“What’s cool is that this conversion from a stem cell into a neuron is done in this (3D) scaffold. So the scaffold is not just there as a bridge or a carrier to take the cells into the brain, but rather as a platform onto which you’re performing this reprogramming and this conversion into the neurons,” he said.
The 3D scaffolds are produced through electrospinning technology, produced in the New Jersey Center for Biomaterials. Electrospinning creates a matt of bio-safe, bio-compatible polymers.
Moghe said to “imagine producing a thick weave, each fiber in the order of a few microns or micrometers.”
This matt is then split into separate “islands” and then injected into the brain.
They have seen a “one-hundred fold increase in how viable (these neurons) are in the brain” versus when they were injected without any scaffolding or network.
Moghe’s lab currently tries to increase the elasticity of the scaffold technology so that it matches that of the brain. Biopolymers are “not mechanically of the same softness, compliance or elasticity that you need in a soft organ like the brain,” he said.
For this reason, they attempt to use a peptide-based scaffold to form soft hydrogel microspheres, which have a high water content and provide a cushion for the neurons.
“We’re creating these microspheres that have neurons trapped between them at high densities, and now they’re in a soft material,” Moghe said.

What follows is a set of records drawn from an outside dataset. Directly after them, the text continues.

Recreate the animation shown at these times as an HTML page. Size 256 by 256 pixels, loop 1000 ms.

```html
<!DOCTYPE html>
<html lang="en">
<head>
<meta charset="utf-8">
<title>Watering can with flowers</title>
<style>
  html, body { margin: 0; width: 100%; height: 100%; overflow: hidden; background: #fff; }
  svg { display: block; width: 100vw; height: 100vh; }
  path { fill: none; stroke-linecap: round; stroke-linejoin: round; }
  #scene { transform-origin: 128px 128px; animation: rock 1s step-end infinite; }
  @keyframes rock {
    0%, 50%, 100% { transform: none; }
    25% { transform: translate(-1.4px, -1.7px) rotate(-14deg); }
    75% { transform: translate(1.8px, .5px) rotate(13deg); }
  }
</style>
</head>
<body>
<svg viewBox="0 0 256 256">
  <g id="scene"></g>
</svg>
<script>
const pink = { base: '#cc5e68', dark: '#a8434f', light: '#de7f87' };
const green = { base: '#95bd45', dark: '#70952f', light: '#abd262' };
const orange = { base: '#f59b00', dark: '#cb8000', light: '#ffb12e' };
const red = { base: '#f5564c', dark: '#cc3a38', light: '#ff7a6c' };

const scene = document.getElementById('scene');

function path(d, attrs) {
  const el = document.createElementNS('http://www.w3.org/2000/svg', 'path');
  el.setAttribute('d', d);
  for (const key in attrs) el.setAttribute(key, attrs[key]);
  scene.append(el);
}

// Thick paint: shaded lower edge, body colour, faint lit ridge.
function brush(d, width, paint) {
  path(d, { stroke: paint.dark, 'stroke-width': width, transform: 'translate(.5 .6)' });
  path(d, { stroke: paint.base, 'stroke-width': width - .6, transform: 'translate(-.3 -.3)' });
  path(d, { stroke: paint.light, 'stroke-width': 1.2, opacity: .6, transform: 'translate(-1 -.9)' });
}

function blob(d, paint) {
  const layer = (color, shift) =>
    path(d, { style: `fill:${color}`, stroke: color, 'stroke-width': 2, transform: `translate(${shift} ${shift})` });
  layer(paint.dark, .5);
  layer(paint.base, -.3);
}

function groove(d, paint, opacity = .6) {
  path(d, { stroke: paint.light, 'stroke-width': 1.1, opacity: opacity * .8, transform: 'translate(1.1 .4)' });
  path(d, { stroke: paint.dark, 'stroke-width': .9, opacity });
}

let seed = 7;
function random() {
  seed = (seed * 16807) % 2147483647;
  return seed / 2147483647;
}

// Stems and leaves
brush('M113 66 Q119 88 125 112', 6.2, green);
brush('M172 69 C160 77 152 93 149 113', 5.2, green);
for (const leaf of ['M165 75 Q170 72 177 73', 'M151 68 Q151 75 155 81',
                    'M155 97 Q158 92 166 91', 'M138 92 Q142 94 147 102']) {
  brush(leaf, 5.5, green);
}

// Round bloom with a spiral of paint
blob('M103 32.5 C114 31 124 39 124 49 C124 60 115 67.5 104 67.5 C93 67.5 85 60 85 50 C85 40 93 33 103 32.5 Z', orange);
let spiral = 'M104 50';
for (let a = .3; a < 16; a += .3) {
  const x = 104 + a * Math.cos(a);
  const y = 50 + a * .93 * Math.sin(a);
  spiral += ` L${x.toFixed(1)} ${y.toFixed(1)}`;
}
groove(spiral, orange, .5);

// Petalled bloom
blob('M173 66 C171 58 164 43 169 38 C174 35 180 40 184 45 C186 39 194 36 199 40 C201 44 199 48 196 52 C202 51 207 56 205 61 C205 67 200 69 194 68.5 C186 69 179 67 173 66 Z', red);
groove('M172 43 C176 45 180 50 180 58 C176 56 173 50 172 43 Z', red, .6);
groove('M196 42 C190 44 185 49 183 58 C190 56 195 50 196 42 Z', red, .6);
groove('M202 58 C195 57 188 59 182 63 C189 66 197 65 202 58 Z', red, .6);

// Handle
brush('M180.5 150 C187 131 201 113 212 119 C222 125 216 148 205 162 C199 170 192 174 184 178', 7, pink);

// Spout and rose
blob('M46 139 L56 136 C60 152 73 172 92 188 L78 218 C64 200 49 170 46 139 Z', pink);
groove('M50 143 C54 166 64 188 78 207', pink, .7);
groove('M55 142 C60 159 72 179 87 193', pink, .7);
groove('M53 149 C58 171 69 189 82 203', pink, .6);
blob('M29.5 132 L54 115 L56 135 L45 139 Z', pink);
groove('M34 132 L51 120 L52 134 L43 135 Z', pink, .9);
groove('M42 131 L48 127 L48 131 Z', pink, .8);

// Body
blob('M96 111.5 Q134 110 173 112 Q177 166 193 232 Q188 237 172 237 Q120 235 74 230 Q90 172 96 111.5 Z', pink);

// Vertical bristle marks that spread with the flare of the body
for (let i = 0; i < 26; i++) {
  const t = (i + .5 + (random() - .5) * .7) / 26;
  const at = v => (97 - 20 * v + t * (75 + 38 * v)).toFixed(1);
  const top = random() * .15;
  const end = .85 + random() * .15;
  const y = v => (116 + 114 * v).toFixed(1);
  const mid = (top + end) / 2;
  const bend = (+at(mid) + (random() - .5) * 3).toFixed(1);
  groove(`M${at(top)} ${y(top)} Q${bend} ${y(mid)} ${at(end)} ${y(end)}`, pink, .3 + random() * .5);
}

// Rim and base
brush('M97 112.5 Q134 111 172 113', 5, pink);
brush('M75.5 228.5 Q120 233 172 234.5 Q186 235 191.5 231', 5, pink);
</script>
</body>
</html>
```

Moghe also hopes to make the conversion of stem cells to neurons safer by using chemical methods, which will reduce the neurons’ interactions with viruses.
Although Moghe’s lab can be classified under biomedical engineering, he emphasizes the interdisciplinary nature of the lab environment in terms of its constituents’ educational backgrounds, across experience level and majors.
He specifically mentions three women in his lab: Biomedical Engineering post-doctorate Nicola Francis, chemical engineering graduate student Nanxia Zhou, and molecular biology and biochemistry first year Hannah Calvelli.
Francis adds that Director Rick Cohen and Astha Saini, his undergraduate researcher, from the Stem Cell Institute of New Jersey as well as Dr. Zhiping Pang, her other primary investigator from the Child Health Institute of New Jersey, have also been valuable collaborators.
Francis is officially a research associate for this project, and has her appointment through The Child Institute of New Jersey. She developed and brought this hydrogel and microfluid technology to Moghe’s lab.
“There’s multiple projects in the lab that are highly different from each other, and there’s a great spirit of collaboration and scientific work,” she said.
“At this point I do everything myself … and I train students to also be involved in all areas as well. No one is going to specialize in any one thing, I want everyone to be well-rounded and be able to do any of the tasks needed to complete the project,” she said.
Calvelli first became interested in Moghe’s lab because of its focus on medicine, something she wanted to learn about through research.
“I was a little worried at first because being an undergrad in a different field, that was really intimidating, but Nicola and Nanxia have been my mentors throughout the process and they’re both really good at teaching and trying to explain everything step-by-step,” she said.
“Sometimes people might need things explained a different way, but after working on the same project for a while you learn the jargon in that particular field,” Francis said.
Francis also notes that out of the 10 or 15 people who work in this lab, majority are women, with only a “handful” of men. She says that in all her lab experience at least half of her team members have been women, and she has had many women advisors as well.
Calvelli adds, “I think it’s pretty empowering especially because research is a male-driven field so it’s definitely nice to work with a lot of strong women who are passionate about STEM.”
She recommends undergraduate research and said, “Rutgers has so much opportunity for undergraduate research, it’s definitely something you should try out and they have it for really every field, even outside of STEM.”